## About this exercise
Only one stretch of the data below is needed. Output the lines from the one with "--corner: #000000;" up to and including the one with "none; stroke: var(--streak);", exactly as they stand.

## Excerpted data
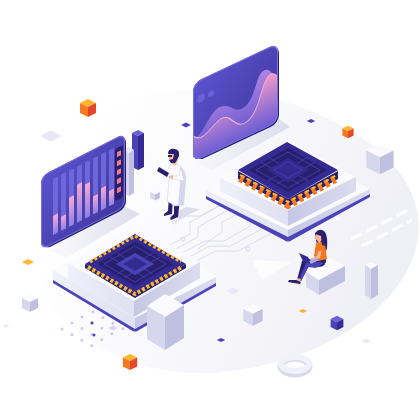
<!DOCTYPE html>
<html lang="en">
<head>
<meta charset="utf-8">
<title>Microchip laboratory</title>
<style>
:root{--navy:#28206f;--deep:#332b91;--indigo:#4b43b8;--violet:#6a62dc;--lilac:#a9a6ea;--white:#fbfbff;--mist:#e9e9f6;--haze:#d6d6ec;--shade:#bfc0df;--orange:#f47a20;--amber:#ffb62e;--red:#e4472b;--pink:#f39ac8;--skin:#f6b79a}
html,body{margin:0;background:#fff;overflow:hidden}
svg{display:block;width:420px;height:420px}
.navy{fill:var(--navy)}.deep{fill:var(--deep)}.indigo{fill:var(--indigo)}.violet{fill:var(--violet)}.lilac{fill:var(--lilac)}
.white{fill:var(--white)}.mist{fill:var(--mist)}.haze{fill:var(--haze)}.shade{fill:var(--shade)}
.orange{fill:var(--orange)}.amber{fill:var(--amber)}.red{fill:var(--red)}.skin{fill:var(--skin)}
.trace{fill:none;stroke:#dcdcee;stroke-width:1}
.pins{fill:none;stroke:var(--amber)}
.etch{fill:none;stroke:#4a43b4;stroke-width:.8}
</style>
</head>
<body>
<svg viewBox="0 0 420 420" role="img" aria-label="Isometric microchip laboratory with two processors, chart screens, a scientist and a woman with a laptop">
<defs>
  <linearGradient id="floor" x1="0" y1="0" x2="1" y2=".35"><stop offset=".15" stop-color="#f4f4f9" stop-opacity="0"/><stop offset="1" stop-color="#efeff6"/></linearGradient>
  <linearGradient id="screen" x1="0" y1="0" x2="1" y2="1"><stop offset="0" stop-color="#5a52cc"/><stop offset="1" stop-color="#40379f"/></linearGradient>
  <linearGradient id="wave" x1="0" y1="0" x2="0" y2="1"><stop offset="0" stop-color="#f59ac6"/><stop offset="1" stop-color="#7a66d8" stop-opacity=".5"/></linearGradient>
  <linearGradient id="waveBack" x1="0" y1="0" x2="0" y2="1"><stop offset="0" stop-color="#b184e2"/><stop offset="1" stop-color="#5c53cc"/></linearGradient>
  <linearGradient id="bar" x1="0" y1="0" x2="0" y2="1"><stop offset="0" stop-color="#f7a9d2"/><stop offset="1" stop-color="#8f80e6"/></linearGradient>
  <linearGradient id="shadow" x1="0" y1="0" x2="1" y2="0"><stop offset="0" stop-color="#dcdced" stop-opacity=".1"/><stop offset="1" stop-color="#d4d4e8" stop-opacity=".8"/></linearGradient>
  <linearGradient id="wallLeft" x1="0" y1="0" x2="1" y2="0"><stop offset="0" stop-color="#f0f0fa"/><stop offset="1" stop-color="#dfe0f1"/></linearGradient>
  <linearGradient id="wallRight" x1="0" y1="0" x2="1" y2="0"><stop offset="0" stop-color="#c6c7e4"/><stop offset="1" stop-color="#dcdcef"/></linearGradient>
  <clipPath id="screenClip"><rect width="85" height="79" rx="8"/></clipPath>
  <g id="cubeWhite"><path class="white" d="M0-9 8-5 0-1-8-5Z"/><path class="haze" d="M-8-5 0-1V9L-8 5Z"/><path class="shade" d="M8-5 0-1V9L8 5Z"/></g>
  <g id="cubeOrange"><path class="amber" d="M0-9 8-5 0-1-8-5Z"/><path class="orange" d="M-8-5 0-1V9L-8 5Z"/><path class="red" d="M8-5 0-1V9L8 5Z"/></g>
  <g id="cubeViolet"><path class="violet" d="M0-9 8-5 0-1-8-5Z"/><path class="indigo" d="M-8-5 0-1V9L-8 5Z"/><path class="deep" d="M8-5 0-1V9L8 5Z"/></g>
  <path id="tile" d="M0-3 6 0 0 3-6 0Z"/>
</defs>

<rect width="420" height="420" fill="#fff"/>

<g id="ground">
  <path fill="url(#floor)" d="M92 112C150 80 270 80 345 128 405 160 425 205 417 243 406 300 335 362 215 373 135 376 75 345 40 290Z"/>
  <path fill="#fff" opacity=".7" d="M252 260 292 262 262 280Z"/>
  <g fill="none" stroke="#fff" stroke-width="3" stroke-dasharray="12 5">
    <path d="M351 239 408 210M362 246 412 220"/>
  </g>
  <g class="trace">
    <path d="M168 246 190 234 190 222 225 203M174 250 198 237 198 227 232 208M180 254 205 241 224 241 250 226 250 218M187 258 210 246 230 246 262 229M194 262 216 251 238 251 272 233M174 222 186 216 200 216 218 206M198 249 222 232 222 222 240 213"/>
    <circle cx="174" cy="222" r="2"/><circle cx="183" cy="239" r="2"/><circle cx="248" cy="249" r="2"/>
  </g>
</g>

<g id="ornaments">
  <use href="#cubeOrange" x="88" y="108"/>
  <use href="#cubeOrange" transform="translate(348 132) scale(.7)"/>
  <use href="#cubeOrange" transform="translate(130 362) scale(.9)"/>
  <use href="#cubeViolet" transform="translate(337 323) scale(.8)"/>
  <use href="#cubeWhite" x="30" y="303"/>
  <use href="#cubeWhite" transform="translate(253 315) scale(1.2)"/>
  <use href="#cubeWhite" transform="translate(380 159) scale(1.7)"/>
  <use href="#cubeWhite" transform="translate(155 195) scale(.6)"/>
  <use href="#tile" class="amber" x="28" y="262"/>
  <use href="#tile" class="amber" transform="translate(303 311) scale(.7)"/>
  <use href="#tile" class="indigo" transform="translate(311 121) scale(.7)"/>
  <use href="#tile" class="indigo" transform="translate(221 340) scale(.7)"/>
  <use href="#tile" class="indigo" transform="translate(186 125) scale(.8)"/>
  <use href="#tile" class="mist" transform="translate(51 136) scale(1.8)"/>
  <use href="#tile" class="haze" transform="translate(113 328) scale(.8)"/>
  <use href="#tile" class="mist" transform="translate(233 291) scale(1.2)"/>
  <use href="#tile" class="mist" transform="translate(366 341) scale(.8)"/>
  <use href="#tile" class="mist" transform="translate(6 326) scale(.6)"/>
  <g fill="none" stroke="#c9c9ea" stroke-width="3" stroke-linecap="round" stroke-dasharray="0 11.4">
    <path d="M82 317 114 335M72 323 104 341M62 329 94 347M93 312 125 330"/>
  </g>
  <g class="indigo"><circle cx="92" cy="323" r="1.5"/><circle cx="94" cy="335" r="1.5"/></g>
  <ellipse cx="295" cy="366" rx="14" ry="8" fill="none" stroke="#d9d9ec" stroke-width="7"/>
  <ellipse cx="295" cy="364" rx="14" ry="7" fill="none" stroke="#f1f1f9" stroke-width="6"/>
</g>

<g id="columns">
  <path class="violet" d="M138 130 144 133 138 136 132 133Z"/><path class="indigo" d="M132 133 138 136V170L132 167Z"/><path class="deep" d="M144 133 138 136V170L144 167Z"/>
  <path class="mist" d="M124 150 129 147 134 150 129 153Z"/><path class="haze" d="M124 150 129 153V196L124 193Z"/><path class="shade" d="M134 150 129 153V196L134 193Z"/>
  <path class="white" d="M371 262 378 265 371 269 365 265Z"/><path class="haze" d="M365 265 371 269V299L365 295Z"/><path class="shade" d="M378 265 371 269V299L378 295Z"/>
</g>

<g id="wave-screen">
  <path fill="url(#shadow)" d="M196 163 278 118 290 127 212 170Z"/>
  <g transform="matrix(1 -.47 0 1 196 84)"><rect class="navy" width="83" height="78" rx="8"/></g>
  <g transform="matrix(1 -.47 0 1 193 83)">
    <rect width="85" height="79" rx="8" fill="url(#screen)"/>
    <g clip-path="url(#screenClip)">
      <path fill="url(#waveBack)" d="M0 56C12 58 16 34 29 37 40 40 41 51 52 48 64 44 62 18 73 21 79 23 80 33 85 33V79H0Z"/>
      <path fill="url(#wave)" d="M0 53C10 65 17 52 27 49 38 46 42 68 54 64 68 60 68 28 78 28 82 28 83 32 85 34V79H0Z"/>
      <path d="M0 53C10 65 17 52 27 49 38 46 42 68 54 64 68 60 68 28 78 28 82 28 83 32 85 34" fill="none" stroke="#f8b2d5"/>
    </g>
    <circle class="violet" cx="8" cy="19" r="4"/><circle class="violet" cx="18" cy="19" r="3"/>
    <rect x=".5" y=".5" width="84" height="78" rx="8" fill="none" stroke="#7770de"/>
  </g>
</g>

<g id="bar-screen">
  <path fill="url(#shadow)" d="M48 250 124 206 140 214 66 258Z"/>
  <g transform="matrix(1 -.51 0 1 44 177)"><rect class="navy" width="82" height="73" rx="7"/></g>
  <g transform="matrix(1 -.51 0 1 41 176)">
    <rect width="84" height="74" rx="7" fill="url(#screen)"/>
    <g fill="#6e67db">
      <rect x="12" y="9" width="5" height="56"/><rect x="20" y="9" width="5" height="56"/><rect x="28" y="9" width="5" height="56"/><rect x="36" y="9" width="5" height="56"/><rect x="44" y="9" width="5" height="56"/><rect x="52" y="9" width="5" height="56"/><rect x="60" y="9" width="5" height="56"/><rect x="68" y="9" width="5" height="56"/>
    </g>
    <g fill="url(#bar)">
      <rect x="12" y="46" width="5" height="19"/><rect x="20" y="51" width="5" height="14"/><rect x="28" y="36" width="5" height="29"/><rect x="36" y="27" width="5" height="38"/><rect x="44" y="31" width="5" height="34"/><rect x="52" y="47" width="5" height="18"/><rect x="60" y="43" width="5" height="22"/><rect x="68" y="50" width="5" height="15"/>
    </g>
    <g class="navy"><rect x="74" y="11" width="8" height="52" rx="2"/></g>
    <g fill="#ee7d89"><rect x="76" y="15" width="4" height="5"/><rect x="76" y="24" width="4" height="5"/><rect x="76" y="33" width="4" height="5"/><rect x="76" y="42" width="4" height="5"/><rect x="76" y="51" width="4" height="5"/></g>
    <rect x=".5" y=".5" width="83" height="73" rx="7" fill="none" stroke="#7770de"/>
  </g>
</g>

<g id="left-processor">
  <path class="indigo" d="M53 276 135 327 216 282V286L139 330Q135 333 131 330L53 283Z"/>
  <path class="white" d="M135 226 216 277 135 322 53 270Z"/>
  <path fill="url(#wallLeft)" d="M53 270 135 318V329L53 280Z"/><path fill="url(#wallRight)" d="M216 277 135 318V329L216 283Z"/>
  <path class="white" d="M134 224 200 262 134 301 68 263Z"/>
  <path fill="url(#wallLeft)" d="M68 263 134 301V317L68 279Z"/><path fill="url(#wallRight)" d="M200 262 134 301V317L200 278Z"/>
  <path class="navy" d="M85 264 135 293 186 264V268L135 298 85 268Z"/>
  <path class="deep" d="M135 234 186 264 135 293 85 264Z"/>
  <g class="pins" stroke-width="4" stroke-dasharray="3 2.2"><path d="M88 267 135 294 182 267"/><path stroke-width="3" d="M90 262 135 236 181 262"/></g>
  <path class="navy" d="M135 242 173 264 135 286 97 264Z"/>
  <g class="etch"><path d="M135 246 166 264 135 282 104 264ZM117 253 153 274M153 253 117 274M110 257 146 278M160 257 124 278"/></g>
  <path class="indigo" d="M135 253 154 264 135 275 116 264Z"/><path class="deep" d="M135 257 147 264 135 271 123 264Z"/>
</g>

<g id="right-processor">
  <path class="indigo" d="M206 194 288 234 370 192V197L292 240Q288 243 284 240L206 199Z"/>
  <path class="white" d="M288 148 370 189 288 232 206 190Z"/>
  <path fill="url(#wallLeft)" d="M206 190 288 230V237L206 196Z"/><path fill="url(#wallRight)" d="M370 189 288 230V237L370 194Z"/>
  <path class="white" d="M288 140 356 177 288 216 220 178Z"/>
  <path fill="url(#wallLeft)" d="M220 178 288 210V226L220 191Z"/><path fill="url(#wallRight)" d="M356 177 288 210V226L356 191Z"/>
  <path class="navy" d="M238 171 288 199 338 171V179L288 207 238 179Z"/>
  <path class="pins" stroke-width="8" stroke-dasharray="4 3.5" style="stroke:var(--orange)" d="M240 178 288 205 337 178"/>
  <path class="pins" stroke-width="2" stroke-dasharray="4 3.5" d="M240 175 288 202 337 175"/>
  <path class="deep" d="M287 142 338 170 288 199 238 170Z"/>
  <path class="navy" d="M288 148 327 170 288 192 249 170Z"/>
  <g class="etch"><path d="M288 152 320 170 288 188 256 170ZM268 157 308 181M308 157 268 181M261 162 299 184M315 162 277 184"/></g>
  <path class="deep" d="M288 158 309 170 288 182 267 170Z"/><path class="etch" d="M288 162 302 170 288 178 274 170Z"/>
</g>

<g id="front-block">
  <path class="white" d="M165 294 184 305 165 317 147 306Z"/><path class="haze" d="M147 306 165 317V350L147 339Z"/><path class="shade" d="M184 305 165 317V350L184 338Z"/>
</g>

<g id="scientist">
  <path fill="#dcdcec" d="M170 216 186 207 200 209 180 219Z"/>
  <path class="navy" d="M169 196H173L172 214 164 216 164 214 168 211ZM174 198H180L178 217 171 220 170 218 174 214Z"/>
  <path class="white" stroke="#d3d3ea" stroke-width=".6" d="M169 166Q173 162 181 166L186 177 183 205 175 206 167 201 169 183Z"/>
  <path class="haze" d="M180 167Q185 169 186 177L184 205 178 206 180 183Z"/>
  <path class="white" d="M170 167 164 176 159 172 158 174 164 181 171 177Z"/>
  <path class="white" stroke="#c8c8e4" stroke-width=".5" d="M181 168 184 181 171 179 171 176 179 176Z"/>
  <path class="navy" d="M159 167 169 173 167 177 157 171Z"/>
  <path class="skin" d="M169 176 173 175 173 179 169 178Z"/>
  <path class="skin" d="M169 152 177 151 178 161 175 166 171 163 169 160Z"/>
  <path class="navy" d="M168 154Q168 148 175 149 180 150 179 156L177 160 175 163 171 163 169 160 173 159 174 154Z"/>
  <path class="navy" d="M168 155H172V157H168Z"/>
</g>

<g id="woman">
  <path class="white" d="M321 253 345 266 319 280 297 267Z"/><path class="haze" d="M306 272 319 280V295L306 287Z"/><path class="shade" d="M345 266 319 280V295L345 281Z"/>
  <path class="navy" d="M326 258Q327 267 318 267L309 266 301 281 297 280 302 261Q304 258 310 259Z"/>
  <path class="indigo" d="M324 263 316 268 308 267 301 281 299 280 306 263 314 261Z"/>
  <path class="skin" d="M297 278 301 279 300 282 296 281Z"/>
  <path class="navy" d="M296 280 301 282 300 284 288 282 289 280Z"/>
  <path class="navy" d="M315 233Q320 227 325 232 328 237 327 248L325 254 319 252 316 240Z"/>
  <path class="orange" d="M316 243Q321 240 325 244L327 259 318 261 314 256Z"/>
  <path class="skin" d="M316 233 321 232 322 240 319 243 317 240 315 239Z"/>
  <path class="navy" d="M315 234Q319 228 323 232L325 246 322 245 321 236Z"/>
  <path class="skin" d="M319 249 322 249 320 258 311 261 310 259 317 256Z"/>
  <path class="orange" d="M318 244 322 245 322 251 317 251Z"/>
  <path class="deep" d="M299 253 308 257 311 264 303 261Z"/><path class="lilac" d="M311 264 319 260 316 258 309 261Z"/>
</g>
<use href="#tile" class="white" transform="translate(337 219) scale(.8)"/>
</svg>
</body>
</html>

* * *

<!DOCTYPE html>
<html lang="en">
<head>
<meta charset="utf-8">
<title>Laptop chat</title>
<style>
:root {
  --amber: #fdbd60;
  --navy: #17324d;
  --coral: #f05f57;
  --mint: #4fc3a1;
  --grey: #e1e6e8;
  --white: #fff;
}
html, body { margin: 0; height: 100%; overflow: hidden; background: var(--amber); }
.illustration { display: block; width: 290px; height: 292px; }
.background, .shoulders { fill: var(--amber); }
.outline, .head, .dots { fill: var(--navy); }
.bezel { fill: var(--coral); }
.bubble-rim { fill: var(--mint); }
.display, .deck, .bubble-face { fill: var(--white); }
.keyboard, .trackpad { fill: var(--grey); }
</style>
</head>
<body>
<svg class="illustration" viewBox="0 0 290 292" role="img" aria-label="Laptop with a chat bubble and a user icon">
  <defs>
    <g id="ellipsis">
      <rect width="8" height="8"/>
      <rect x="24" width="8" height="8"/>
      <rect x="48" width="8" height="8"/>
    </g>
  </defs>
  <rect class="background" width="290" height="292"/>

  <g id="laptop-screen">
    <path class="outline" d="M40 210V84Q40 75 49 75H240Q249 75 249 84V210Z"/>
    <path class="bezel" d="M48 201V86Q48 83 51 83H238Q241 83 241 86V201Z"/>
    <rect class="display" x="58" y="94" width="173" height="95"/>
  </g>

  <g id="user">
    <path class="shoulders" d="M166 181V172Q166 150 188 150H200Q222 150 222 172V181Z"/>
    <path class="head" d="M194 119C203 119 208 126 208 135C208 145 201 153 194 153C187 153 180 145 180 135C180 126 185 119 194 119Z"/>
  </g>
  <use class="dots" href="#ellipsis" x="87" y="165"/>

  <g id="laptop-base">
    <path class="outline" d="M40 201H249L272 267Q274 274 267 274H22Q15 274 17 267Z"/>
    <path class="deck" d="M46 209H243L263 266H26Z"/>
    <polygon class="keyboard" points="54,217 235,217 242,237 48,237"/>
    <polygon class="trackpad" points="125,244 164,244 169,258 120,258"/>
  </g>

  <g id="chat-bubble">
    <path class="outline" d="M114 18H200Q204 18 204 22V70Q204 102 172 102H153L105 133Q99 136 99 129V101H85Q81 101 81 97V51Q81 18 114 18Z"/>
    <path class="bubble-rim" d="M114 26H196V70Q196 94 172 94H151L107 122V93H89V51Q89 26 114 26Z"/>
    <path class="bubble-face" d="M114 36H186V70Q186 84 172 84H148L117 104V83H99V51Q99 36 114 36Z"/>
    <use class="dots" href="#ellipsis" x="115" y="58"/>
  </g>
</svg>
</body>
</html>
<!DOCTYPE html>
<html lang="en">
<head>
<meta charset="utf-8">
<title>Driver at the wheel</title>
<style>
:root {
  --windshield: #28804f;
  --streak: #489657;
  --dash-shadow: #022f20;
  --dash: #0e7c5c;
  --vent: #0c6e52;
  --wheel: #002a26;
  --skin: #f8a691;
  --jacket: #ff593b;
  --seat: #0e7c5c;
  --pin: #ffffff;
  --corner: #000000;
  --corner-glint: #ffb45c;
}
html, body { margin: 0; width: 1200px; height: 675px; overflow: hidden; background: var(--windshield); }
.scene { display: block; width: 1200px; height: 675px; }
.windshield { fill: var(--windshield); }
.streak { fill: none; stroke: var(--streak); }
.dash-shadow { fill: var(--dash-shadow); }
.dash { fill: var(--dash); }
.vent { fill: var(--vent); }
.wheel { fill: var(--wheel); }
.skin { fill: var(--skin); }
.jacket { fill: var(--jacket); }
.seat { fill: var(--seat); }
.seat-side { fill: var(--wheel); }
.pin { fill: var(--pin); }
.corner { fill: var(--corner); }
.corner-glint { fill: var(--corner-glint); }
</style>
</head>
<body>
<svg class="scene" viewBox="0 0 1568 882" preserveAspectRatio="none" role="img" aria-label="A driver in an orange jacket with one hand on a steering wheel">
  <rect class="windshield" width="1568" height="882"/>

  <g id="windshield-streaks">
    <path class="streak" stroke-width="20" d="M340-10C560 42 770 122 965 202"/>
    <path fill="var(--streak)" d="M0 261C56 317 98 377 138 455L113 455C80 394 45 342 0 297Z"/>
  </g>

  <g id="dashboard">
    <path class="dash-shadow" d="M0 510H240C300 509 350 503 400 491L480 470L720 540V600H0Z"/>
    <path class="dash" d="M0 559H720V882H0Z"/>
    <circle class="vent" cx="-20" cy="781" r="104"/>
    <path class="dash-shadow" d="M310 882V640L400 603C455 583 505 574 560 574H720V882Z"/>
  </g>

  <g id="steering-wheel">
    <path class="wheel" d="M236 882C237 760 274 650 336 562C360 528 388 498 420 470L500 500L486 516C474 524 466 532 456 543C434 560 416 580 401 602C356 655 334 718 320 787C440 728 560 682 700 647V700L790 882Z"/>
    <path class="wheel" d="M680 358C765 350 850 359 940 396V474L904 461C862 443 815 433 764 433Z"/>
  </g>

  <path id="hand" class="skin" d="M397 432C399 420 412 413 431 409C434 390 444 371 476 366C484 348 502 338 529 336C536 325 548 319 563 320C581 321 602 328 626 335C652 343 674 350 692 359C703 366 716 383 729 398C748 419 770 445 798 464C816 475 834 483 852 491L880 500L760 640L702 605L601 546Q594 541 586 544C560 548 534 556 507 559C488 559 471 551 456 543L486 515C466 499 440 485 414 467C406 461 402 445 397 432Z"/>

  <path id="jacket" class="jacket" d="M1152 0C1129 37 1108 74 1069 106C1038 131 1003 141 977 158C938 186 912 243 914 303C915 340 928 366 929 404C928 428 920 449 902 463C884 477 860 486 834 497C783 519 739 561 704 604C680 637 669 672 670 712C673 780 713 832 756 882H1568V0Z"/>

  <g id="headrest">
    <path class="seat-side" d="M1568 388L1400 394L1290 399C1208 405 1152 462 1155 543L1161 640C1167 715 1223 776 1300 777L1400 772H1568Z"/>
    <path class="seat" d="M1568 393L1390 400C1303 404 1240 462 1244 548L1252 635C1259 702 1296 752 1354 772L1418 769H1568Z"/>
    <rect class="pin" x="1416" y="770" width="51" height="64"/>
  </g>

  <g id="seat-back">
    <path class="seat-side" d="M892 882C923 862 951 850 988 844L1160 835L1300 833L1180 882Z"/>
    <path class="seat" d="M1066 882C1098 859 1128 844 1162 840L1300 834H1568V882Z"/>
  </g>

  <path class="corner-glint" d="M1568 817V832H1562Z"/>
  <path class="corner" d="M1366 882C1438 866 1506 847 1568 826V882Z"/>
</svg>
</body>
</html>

## Your response
  --corner: #000000;
  --corner-glint: #ffb45c;
}
html, body { margin: 0; width: 1200px; height: 675px; overflow: hidden; background: var(--windshield); }
.scene { display: block; width: 1200px; height: 675px; }
.windshield { fill: var(--windshield); }
.streak { fill: none; stroke: var(--streak); }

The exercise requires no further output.